#### Work to complete:
Among the records below, how many lines contain the word "edge"? The answer is a single number.
═════ Extracted information ═════
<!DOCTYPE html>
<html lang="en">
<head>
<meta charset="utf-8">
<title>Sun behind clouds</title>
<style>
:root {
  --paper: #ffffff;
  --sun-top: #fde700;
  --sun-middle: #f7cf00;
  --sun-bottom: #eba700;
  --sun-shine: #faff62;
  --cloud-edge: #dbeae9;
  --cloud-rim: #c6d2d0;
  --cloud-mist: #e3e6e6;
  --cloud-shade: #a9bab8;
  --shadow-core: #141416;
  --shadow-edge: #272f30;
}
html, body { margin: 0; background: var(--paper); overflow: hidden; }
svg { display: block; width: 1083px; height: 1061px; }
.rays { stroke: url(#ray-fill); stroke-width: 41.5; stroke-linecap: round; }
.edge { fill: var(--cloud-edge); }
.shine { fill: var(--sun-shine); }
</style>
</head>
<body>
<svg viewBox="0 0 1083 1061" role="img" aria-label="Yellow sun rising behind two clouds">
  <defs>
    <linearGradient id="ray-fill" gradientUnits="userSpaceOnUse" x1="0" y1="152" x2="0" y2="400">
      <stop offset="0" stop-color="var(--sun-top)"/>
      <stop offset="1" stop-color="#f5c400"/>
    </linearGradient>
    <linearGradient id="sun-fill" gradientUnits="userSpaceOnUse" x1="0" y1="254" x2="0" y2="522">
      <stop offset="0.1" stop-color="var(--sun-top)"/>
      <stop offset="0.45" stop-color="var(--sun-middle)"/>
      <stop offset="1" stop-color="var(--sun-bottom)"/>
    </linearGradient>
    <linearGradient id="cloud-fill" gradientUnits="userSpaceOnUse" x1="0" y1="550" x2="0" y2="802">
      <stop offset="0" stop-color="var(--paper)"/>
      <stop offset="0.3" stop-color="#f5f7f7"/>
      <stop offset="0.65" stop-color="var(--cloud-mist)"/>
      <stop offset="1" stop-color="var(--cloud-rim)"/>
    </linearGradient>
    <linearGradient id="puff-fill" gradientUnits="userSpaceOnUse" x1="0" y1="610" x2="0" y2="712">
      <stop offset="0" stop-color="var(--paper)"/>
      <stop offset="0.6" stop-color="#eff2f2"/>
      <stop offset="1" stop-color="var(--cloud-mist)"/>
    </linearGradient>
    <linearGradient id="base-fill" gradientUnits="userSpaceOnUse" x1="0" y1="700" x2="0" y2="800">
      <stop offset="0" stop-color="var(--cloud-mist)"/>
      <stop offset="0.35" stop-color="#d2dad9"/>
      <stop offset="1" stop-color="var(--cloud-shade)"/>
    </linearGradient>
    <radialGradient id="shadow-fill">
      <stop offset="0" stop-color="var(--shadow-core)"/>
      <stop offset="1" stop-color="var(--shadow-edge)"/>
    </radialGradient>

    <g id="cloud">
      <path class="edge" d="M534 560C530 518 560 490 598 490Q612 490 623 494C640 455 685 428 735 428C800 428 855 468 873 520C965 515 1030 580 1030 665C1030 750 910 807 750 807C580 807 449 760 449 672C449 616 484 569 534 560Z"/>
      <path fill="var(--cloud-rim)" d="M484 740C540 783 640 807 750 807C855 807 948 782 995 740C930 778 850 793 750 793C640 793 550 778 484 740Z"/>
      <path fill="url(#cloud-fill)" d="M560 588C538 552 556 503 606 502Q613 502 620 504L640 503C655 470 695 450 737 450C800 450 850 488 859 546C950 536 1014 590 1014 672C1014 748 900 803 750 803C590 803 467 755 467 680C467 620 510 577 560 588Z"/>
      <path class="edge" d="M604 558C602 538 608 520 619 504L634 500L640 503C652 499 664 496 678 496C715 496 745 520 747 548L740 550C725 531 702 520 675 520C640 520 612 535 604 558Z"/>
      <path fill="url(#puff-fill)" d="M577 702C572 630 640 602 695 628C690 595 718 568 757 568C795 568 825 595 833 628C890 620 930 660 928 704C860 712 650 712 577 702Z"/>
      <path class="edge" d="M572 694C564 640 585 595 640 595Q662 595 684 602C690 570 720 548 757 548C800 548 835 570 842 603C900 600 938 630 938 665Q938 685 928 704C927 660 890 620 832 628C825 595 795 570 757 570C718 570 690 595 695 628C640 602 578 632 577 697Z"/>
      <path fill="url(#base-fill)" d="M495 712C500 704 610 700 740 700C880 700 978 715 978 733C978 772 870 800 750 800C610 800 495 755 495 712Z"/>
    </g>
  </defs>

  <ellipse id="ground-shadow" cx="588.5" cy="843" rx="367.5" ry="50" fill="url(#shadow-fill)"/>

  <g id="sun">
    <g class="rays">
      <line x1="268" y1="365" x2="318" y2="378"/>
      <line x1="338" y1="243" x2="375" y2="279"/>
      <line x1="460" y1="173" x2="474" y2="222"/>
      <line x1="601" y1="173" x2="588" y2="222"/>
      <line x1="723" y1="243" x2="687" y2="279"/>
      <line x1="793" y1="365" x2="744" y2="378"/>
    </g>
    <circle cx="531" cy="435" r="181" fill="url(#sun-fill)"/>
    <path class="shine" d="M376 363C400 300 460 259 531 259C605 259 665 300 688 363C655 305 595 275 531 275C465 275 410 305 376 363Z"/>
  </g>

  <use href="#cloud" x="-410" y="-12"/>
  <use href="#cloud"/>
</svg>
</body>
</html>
═════
#### Reply:
7